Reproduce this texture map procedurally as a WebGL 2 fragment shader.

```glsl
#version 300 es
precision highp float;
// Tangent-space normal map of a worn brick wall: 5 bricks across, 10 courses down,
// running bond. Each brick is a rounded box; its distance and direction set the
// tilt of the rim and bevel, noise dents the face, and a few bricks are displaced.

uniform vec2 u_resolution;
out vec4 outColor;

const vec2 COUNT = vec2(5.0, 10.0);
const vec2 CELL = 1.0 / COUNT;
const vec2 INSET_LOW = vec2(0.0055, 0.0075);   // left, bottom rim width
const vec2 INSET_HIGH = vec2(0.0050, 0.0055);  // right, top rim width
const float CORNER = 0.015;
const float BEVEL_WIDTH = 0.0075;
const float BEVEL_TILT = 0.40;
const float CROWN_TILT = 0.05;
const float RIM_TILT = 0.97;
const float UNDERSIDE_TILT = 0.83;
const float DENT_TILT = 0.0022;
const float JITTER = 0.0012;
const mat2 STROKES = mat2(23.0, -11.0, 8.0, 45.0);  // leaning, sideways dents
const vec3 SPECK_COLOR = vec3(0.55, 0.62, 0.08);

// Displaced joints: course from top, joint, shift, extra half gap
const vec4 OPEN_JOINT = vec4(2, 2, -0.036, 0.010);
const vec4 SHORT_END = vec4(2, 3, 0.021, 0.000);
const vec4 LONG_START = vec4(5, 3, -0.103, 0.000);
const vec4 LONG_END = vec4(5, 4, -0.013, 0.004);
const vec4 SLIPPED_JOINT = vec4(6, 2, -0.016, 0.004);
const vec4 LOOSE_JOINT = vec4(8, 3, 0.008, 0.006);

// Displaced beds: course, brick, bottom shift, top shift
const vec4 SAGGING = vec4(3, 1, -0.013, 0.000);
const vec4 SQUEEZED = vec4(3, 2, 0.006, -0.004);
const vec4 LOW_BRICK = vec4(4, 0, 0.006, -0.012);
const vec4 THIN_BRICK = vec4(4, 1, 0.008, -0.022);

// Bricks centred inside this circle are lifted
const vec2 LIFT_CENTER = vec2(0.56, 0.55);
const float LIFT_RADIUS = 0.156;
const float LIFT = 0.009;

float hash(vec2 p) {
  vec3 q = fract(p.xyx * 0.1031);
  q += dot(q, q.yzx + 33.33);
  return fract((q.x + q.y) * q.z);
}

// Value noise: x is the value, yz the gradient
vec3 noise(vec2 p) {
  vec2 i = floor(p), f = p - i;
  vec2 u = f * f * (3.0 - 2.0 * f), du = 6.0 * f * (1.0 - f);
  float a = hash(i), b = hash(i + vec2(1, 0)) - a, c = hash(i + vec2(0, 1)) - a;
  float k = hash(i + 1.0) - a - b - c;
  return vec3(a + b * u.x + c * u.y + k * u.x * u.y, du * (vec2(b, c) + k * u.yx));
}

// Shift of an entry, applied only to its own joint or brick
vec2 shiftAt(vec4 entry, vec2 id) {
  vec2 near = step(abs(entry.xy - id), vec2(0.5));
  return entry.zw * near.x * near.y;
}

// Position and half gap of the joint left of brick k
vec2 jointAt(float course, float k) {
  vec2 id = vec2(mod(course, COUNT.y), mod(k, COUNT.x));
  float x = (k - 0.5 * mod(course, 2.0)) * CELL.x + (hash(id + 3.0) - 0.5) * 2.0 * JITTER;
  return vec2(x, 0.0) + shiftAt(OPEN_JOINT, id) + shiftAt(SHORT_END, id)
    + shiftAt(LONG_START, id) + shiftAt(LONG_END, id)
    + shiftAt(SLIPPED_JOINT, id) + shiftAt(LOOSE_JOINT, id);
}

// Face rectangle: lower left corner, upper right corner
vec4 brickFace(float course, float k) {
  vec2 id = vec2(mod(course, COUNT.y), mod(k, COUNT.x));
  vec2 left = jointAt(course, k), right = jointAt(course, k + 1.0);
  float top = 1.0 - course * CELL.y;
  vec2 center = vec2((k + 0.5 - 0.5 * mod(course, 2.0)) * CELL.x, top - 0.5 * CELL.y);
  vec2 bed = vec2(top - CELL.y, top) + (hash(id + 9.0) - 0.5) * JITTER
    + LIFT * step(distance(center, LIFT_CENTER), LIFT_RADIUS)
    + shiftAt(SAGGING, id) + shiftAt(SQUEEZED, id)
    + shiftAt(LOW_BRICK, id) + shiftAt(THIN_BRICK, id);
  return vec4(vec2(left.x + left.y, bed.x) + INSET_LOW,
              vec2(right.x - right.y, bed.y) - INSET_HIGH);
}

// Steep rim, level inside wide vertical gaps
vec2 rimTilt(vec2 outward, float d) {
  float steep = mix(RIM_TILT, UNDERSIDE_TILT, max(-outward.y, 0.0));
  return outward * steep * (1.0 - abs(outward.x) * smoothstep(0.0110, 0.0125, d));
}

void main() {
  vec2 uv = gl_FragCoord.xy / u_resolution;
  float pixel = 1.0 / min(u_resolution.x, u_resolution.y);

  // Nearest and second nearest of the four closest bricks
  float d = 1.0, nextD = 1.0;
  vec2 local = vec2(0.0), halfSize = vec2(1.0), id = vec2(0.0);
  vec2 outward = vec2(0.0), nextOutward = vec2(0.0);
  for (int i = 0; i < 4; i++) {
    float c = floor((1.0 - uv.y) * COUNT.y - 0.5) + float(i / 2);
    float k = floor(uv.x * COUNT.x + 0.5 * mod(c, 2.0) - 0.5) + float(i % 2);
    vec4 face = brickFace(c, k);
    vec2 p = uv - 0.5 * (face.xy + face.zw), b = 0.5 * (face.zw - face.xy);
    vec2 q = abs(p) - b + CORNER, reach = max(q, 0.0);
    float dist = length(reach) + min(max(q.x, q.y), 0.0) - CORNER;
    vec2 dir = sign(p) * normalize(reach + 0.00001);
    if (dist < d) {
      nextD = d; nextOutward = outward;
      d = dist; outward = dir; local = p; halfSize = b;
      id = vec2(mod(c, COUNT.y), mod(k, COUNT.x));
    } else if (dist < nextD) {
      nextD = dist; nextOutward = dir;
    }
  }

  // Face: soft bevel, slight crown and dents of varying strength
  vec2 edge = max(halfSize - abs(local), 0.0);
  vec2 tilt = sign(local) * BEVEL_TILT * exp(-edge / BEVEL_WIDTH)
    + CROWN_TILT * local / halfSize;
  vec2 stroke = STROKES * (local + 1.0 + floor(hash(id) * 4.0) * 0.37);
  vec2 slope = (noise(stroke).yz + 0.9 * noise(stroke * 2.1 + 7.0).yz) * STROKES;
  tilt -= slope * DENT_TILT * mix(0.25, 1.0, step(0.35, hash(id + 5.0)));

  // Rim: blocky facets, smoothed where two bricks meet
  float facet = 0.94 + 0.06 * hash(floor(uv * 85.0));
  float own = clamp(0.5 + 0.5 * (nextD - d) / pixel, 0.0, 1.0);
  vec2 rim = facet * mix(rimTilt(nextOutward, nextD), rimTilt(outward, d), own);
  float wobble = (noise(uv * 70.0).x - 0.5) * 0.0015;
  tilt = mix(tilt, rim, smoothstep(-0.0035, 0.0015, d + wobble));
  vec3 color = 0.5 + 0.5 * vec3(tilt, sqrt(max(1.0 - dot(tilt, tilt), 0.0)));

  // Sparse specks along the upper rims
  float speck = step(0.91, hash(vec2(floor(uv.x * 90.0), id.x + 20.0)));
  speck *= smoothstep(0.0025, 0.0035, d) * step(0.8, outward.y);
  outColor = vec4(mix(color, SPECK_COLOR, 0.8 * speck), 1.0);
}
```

- - - - -

__Assignment__
Copy out every line from the material above where the string "left" turns up.

__Solution to the problem__
const vec2 INSET_LOW = vec2(0.0055, 0.0075);   // left, bottom rim width
// Position and half gap of the joint left of brick k
// Face rectangle: lower left corner, upper right corner
  vec2 left = jointAt(course, k), right = jointAt(course, k + 1.0);
  return vec4(vec2(left.x + left.y, bed.x) + INSET_LOW,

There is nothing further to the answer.